Source material Block Start

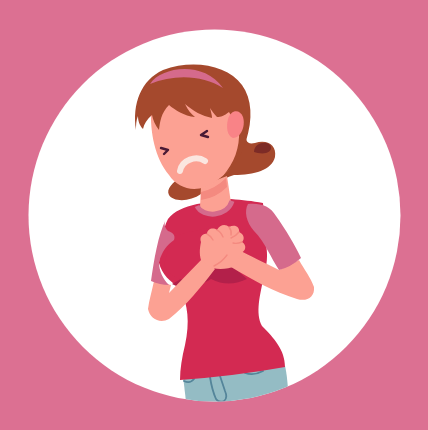
<!DOCTYPE html>
<html lang="en">
<head>
<meta charset="utf-8">
<title>Woman with chest pain</title>
<style>
:root {
  --backdrop: #dc7092;
  --disc: #ffffff;
  --hair: #a5492d;
  --hair-dark: #7d2b26;
  --skin: #fca193;
  --skin-shade: #f48a80;
  --ear: #f98387;
  --shirt: #d32a52;
  --shirt-shade: #b3204a;
  --trim: #d56a8c;
  --jeans: #94bcc4;
  --jeans-line: #54859a;
  --eye: #4a1a35;
  --mouth: #fbe6e0;
}
html, body { margin: 0; height: 100%; overflow: hidden; background: var(--backdrop); }
svg { display: block; width: 428px; height: 430px; }
.backdrop { fill: var(--backdrop); }
.disc { fill: var(--disc); }
.hair { fill: var(--hair); }
.hair-dark { fill: var(--hair-dark); }
.skin { fill: var(--skin); }
.skin-shade { fill: var(--skin-shade); }
.ear { fill: var(--ear); }
.shirt { fill: var(--shirt); }
.shirt-shade { fill: var(--shirt-shade); }
.trim { fill: var(--trim); }
.jeans { fill: var(--jeans); }
.seam { fill: none; stroke: var(--jeans-line); stroke-width: 1.8; stroke-linecap: round; }
.collar { fill: none; stroke: var(--trim); stroke-width: 5; }
.eye { fill: none; stroke: var(--eye); stroke-width: 2.4; stroke-linecap: round; stroke-linejoin: round; }
.mouth { fill: none; stroke: var(--mouth); stroke-width: 6; stroke-linecap: round; }
.finger-line { fill: none; stroke: var(--skin-shade); stroke-width: 1.4; stroke-linecap: round; }
</style>
</head>
<body>
<svg viewBox="0 0 428 430" role="img" aria-label="Woman with eyes squeezed shut, pressing both hands to her chest">
  <defs>
    <clipPath id="disc-clip"><circle cx="214.5" cy="215.5" r="186"/></clipPath>
  </defs>
  <rect class="backdrop" width="428" height="430"/>
  <circle class="disc" cx="214.5" cy="215.5" r="186"/>

  <g id="woman" clip-path="url(#disc-clip)">
    <g id="jeans">
      <path class="jeans" d="M183 376L285 366Q288 378 289 410H187Z"/>
      <path class="seam" d="M210 377Q212 390 216 399Q219 403 224 401Q228 398 225 391L220 376M184 381Q190 384 194 379M245 373Q254 376 263 371"/>
    </g>

    <g id="back-hair">
      <path class="hair" d="M182 176C172 183 166 189 169 195C173 202 190 202 201 194C214 187 222 178 234 175C254 175 272 170 275 157C277 145 267 139 255 143C247 145 244 141 247 128L225 100L190 150Z"/>
      <path class="hair-dark" d="M254 152C254 145 261 142 267 143C273 145 272 152 266 153C262 154 257 153 254 152Z"/>
    </g>

    <g id="shirt">
      <path class="shirt" d="M197 204C184 207 174 211 168 219C163 228 160 245 159 263C162 274 170 282 180 288C188 305 190 322 185 345C182 357 180 369 180 380Q235 376 285 367C285 350 274 338 262 326C255 313 260 295 264 276C267 264 268 256 266 244L263 203C252 201 243 200 231 199Z"/>
      <path class="shirt-shade" d="M172 284C184 291 200 286 211 279C224 286 237 284 247 279L230 264L200 268Z"/>
      <path class="shirt" d="M164 264C170 282 192 285 210 272L226 254L206 228L172 236Z"/>
    </g>

    <g id="neck">
      <path class="skin" d="M201 186L227 176L231 203C226 216 205 219 200 207Z"/>
      <path class="skin-shade" d="M201 192Q215 189 226 178L227 187Q216 198 201 200Z"/>
      <path class="collar" d="M197 206C203 218 227 217 232 201"/>
    </g>

    <g id="left-arm">
      <path class="skin" d="M154 281L171 285L169 293L203 258L215 269C202 286 186 306 169 319C160 324 150 319 148 309C149 300 152 291 154 281Z"/>
      <path class="trim" d="M166 219C158 235 154 260 151 281Q160 285 169 285C163 279 159 271 159 262C162 251 167 245 174 240C176 235 172 232 168 231C164 227 164 223 166 219Z"/>
    </g>

    <g id="right-arm">
      <path class="skin" d="M279 270L299 260C304 269 311 278 314 287C315 297 307 302 297 299C274 292 251 279 231 267L239 250C250 256 263 262 279 270Z"/>
      <path class="trim" d="M248 204C261 203 270 206 276 216C286 230 295 245 301 258Q291 267 279 270C271 258 265 242 254 231C246 222 244 211 248 204Z"/>
    </g>

    <g id="clasped-hands">
      <path class="skin" d="M201 260C199 253 200 247 201 242C199 237 203 233 207 234C207 229 213 227 217 230C220 224 226 224 229 227C235 224 240 227 239 232C244 234 245 239 242 242C247 245 246 251 241 253L236 266C226 270 214 270 208 266Z"/>
      <path class="finger-line" d="M207 234Q211 236 213 240M217 230Q221 232 223 237M229 227Q232 231 231 235M239 232Q236 236 231 238M242 242Q237 244 233 243M214 266Q222 262 227 255"/>
    </g>

    <g id="head">
      <path class="skin" d="M151 108C150 133 155 158 169 175C177 187 191 192 205 187C222 180 237 165 244 143L243 105L200 75Z"/>
      <path class="hair" d="M136 130C132 104 141 80 163 70C193 59 227 65 242 85C252 99 253 119 246 141C241 159 233 167 223 176C234 163 240 148 239 130L229 112C224 116 221 117 217 117C214 114 212 111 210 108C211 112 212 115 212 118C202 116 193 111 185 104C188 110 191 114 195 117C184 116 175 110 169 105C161 113 160 122 159 130C155 125 153 120 152 115C147 119 144 124 143 129C139 125 138 120 138 116C136 121 136 125 136 130Z"/>
      <path class="trim" d="M150 84C161 67 203 60 223 88C203 75 174 74 150 84Z"/>
      <path class="ear" d="M228 119C231 109 240 109 243 117C246 127 240 138 233 138C227 136 226 127 228 119Z"/>
      <path class="eye" d="M161 148L168 150L164 154M207 131L201 135L208 137"/>
      <path class="mouth" d="M180 171C182 160 196 155 205 161"/>
    </g>
  </g>
</svg>
</body>
</html>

Source material Block End

■ **Problem to solve**
Type the entries again verbatim. Drop the images.

■ **Written reply**
<!DOCTYPE html>
<html lang="en">
<head>
<meta charset="utf-8">
<title>Woman with chest pain</title>
<style>
:root {
  --backdrop: #dc7092;
  --disc: #ffffff;
  --hair: #a5492d;
  --hair-dark: #7d2b26;
  --skin: #fca193;
  --skin-shade: #f48a80;
  --ear: #f98387;
  --shirt: #d32a52;
  --shirt-shade: #b3204a;
  --trim: #d56a8c;
  --jeans: #94bcc4;
  --jeans-line: #54859a;
  --eye: #4a1a35;
  --mouth: #fbe6e0;
}
html, body { margin: 0; height: 100%; overflow: hidden; background: var(--backdrop); }
svg { display: block; width: 428px; height: 430px; }
.backdrop { fill: var(--backdrop); }
.disc { fill: var(--disc); }
.hair { fill: var(--hair); }
.hair-dark { fill: var(--hair-dark); }
.skin { fill: var(--skin); }
.skin-shade { fill: var(--skin-shade); }
.ear { fill: var(--ear); }
.shirt { fill: var(--shirt); }
.shirt-shade { fill: var(--shirt-shade); }
.trim { fill: var(--trim); }
.jeans { fill: var(--jeans); }
.seam { fill: none; stroke: var(--jeans-line); stroke-width: 1.8; stroke-linecap: round; }
.collar { fill: none; stroke: var(--trim); stroke-width: 5; }
.eye { fill: none; stroke: var(--eye); stroke-width: 2.4; stroke-linecap: round; stroke-linejoin: round; }
.mouth { fill: none; stroke: var(--mouth); stroke-width: 6; stroke-linecap: round; }
.finger-line { fill: none; stroke: var(--skin-shade); stroke-width: 1.4; stroke-linecap: round; }
</style>
</head>
<body>
<svg viewBox="0 0 428 430" role="img" aria-label="Woman with eyes squeezed shut, pressing both hands to her chest">
  <defs>
    <clipPath id="disc-clip"><circle cx="214.5" cy="215.5" r="186"/></clipPath>
  </defs>
  <rect class="backdrop" width="428" height="430"/>
  <circle class="disc" cx="214.5" cy="215.5" r="186"/>

  <g id="woman" clip-path="url(#disc-clip)">
    <g id="jeans">
      <path class="jeans" d="M183 376L285 366Q288 378 289 410H187Z"/>
      <path class="seam" d="M210 377Q212 390 216 399Q219 403 224 401Q228 398 225 391L220 376M184 381Q190 384 194 379M245 373Q254 376 263 371"/>
    </g>

    <g id="back-hair">
      <path class="hair" d="M182 176C172 183 166 189 169 195C173 202 190 202 201 194C214 187 222 178 234 175C254 175 272 170 275 157C277 145 267 139 255 143C247 145 244 141 247 128L225 100L190 150Z"/>
      <path class="hair-dark" d="M254 152C254 145 261 142 267 143C273 145 272 152 266 153C262 154 257 153 254 152Z"/>
    </g>

    <g id="shirt">
      <path class="shirt" d="M197 204C184 207 174 211 168 219C163 228 160 245 159 263C162 274 170 282 180 288C188 305 190 322 185 345C182 357 180 369 180 380Q235 376 285 367C285 350 274 338 262 326C255 313 260 295 264 276C267 264 268 256 266 244L263 203C252 201 243 200 231 199Z"/>
      <path class="shirt-shade" d="M172 284C184 291 200 286 211 279C224 286 237 284 247 279L230 264L200 268Z"/>
      <path class="shirt" d="M164 264C170 282 192 285 210 272L226 254L206 228L172 236Z"/>
    </g>

    <g id="neck">
      <path class="skin" d="M201 186L227 176L231 203C226 216 205 219 200 207Z"/>
      <path class="skin-shade" d="M201 192Q215 189 226 178L227 187Q216 198 201 200Z"/>
      <path class="collar" d="M197 206C203 218 227 217 232 201"/>
    </g>

    <g id="left-arm">
      <path class="skin" d="M154 281L171 285L169 293L203 258L215 269C202 286 186 306 169 319C160 324 150 319 148 309C149 300 152 291 154 281Z"/>
      <path class="trim" d="M166 219C158 235 154 260 151 281Q160 285 169 285C163 279 159 271 159 262C162 251 167 245 174 240C176 235 172 232 168 231C164 227 164 223 166 219Z"/>
    </g>

    <g id="right-arm">
      <path class="skin" d="M279 270L299 260C304 269 311 278 314 287C315 297 307 302 297 299C274 292 251 279 231 267L239 250C250 256 263 262 279 270Z"/>
      <path class="trim" d="M248 204C261 203 270 206 276 216C286 230 295 245 301 258Q291 267 279 270C271 258 265 242 254 231C246 222 244 211 248 204Z"/>
    </g>

    <g id="clasped-hands">
      <path class="skin" d="M201 260C199 253 200 247 201 242C199 237 203 233 207 234C207 229 213 227 217 230C220 224 226 224 229 227C235 224 240 227 239 232C244 234 245 239 242 242C247 245 246 251 241 253L236 266C226 270 214 270 208 266Z"/>
      <path class="finger-line" d="M207 234Q211 236 213 240M217 230Q221 232 223 237M229 227Q232 231 231 235M239 232Q236 236 231 238M242 242Q237 244 233 243M214 266Q222 262 227 255"/>
    </g>

    <g id="head">
      <path class="skin" d="M151 108C150 133 155 158 169 175C177 187 191 192 205 187C222 180 237 165 244 143L243 105L200 75Z"/>
      <path class="hair" d="M136 130C132 104 141 80 163 70C193 59 227 65 242 85C252 99 253 119 246 141C241 159 233 167 223 176C234 163 240 148 239 130L229 112C224 116 221 117 217 117C214 114 212 111 210 108C211 112 212 115 212 118C202 116 193 111 185 104C188 110 191 114 195 117C184 116 175 110 169 105C161 113 160 122 159 130C155 125 153 120 152 115C147 119 144 124 143 129C139 125 138 120 138 116C136 121 136 125 136 130Z"/>
      <path class="trim" d="M150 84C161 67 203 60 223 88C203 75 174 74 150 84Z"/>
      <path class="ear" d="M228 119C231 109 240 109 243 117C246 127 240 138 233 138C227 136 226 127 228 119Z"/>
      <path class="eye" d="M161 148L168 150L164 154M207 131L201 135L208 137"/>
      <path class="mouth" d="M180 171C182 160 196 155 205 161"/>
    </g>
  </g>
</svg>
</body>
</html>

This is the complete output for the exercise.